Her unexpected production choices establish her own lane though, as she veers between frantic pop punk, delicate balladry and blown out electronics. The unprecedented success of her first single ‘drivers license’ has catapulted Rodrigo to pop stardom, and the album backs up this success with real quality songwriting. The repeated references to her heartbreak can be waning, but it’s a moment in time in a teenager’s life when she can’t think about anything else.

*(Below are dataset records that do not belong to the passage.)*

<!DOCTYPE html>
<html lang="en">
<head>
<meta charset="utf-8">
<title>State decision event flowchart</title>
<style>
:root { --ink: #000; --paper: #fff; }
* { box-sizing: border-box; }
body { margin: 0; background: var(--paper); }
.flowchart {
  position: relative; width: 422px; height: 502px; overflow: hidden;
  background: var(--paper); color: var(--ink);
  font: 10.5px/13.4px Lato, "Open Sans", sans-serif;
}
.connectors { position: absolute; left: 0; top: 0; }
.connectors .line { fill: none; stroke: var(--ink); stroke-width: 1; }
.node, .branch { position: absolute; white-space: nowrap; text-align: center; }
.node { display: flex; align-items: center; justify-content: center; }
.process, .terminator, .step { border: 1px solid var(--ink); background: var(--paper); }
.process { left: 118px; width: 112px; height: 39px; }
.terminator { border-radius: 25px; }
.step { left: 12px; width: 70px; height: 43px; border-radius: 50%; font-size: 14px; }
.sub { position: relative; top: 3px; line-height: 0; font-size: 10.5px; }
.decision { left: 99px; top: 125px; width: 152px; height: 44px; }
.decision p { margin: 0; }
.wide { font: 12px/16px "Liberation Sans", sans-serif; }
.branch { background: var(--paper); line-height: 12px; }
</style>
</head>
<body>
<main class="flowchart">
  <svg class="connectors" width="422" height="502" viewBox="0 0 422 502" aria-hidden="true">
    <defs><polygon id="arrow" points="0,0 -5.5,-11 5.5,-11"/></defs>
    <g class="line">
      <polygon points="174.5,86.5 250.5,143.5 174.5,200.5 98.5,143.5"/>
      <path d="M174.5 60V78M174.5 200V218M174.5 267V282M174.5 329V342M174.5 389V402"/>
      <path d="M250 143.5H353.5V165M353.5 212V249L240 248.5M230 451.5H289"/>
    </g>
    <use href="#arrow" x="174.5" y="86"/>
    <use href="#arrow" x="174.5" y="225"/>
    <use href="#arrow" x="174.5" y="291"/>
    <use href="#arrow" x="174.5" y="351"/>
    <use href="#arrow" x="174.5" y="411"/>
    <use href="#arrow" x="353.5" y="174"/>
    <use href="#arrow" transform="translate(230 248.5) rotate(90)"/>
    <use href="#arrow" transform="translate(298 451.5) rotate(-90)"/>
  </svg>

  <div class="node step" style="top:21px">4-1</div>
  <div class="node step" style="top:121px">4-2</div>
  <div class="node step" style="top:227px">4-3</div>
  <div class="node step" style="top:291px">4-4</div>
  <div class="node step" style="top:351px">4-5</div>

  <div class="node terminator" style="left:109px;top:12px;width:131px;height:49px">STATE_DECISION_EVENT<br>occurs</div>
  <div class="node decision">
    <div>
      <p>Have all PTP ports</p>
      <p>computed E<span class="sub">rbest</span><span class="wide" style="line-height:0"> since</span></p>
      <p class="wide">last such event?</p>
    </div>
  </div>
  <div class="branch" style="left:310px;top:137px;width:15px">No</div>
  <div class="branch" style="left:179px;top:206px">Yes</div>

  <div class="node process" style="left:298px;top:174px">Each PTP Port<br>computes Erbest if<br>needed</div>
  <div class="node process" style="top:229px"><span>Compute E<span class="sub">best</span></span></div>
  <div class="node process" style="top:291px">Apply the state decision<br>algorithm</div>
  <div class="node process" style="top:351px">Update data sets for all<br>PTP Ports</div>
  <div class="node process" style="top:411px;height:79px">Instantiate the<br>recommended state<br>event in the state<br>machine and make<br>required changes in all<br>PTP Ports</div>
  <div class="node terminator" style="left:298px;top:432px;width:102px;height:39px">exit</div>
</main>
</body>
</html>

For many the album will conjure nostalgia—whether emotionally or based on her musical influences—and for others she represents a new star to follow and support.
Highlights: ‘drivers license’/‘deja vu’/‘enough for you’
The Weather Station | Ignorance
The climate crisis isn’t exactly the most accessible topic to centre an album around, but such is the majesty of Tamara Lindeman’s songwriting on Ignorance that it brings an issue often presented as vague or distant into devastating focus, outlining the impact of the crisis with an unexpectedly emotional perspective that humanises the problem like no media I’ve heard, seen or read before March 2021, or since
As profound as Lindeman’s lyricism is throughout these ten tracks, as much power lies in the musical execution of her fifth album, which sees The Weather Station complete a staggering evolution from their humble folk beginnings into the full blown rock orchestra presented in all its euphonic glory on Ignorance.
Highlights: ‘Robber’/’Parking Lot’/’Heart’